◆ YOUR INSTRUCTIONS
Once the line with "var(--line); stroke-width: 1.4;" is found in the entries below, repeat it and each following line exactly, up to and including the line with "center; text-align: center;". Add no other lines.

[SUPPLIED RECORDS — start]

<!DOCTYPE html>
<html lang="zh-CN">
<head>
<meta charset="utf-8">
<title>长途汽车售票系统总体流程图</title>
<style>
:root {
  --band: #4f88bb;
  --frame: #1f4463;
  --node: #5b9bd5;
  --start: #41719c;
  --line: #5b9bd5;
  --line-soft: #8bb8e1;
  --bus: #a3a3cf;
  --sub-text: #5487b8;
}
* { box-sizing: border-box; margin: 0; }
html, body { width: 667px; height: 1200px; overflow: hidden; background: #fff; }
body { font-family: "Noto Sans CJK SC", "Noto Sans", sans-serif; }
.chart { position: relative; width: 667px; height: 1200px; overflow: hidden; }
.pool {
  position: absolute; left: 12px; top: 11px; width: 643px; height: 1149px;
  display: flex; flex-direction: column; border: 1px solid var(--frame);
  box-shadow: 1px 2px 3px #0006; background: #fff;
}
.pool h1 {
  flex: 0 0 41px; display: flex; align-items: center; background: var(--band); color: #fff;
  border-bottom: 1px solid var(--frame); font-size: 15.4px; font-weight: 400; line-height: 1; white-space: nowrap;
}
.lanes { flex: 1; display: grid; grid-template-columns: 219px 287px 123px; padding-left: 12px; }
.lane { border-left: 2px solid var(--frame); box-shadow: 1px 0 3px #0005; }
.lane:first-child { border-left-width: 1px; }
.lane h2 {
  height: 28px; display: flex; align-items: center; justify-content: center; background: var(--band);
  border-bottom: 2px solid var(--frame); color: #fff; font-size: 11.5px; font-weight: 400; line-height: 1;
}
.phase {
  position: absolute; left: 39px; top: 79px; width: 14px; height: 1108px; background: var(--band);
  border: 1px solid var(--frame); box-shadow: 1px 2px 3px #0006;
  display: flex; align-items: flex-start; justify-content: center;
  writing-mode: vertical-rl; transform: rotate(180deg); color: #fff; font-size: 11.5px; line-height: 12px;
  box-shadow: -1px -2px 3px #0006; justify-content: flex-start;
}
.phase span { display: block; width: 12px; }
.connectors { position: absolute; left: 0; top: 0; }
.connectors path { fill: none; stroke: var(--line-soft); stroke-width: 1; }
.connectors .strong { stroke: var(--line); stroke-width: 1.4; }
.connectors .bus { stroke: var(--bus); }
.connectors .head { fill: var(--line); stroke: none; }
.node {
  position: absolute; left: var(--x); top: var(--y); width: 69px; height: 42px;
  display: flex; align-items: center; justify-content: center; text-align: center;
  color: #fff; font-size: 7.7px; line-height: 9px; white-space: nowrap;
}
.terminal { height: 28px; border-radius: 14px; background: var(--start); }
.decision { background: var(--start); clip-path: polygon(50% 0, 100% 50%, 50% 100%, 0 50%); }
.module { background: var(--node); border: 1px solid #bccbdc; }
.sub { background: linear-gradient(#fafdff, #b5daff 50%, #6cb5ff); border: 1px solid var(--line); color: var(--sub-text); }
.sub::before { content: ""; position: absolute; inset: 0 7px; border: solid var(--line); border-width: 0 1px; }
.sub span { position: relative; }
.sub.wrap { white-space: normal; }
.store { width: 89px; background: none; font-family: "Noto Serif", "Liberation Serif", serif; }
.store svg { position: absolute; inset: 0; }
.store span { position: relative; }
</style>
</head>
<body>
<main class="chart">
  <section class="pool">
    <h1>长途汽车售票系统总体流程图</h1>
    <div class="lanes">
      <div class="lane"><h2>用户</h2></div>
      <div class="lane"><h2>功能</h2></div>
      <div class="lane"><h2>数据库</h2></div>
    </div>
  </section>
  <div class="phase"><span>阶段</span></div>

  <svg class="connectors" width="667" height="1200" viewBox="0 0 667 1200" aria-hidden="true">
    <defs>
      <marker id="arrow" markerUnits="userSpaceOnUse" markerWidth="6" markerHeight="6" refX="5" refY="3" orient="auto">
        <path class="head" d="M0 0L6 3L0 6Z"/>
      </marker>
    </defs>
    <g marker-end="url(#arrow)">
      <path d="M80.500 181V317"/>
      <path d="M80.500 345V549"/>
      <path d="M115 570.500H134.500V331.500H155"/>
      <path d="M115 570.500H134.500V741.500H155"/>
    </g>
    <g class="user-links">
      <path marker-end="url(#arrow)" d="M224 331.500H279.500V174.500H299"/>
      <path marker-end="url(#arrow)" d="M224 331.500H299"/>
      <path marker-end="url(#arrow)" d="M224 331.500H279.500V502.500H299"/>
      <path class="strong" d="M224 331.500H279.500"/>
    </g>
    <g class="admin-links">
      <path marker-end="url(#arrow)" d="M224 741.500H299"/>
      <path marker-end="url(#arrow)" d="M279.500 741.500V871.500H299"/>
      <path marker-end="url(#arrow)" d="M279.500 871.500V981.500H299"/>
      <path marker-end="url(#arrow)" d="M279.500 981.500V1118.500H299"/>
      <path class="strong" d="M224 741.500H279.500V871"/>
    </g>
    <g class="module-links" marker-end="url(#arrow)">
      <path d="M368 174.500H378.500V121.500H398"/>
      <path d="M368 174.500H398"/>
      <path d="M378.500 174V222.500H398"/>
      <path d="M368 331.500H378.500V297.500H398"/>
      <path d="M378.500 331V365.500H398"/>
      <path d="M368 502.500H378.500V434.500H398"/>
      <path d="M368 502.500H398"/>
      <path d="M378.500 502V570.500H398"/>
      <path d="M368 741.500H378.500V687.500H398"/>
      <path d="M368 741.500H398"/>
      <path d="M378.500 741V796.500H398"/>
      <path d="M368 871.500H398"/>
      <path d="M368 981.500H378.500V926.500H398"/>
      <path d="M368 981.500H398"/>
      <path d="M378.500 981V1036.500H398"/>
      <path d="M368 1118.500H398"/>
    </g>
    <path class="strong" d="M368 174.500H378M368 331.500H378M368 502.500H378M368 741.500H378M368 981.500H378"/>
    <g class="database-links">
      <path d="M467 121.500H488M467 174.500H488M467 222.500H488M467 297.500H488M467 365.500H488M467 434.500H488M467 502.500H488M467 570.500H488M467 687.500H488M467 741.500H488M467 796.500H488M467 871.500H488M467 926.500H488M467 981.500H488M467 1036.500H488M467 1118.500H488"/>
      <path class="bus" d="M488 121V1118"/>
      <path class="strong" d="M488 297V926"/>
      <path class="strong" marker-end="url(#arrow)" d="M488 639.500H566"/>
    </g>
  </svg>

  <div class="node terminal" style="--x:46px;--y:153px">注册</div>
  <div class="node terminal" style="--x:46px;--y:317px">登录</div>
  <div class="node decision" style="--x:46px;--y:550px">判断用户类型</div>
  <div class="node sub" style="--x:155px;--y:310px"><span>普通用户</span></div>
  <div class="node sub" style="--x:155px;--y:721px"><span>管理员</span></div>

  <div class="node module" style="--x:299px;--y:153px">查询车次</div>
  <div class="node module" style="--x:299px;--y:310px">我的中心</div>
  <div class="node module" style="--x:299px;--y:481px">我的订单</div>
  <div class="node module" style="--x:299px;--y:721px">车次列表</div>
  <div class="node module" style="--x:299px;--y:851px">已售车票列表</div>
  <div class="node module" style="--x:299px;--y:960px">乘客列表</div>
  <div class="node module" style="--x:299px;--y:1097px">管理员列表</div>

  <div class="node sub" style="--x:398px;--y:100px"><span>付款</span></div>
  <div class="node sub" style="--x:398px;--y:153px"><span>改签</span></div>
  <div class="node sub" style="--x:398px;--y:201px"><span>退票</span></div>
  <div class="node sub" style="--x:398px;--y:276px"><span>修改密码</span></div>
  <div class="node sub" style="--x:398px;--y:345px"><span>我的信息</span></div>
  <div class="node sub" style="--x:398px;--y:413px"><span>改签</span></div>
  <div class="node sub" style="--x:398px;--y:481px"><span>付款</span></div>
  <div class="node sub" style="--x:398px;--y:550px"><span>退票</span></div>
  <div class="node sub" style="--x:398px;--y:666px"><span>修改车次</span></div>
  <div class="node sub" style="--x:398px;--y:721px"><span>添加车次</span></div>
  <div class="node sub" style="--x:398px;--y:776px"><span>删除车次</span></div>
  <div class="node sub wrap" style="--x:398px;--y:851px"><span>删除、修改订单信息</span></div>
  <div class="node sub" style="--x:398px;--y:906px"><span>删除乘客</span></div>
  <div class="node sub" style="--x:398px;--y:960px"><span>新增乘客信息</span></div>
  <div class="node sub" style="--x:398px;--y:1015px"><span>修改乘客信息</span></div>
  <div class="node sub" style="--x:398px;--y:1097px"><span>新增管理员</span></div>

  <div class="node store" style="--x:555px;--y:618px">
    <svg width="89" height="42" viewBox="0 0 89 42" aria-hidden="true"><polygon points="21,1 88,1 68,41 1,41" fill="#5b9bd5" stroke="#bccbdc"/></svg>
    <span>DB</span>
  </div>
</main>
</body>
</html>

[SUPPLIED RECORDS — finish]

◆ OUTPUT
.connectors .strong { stroke: var(--line); stroke-width: 1.4; }
.connectors .bus { stroke: var(--bus); }
.connectors .head { fill: var(--line); stroke: none; }
.node {
  position: absolute; left: var(--x); top: var(--y); width: 69px; height: 42px;
  display: flex; align-items: center; justify-content: center; text-align: center;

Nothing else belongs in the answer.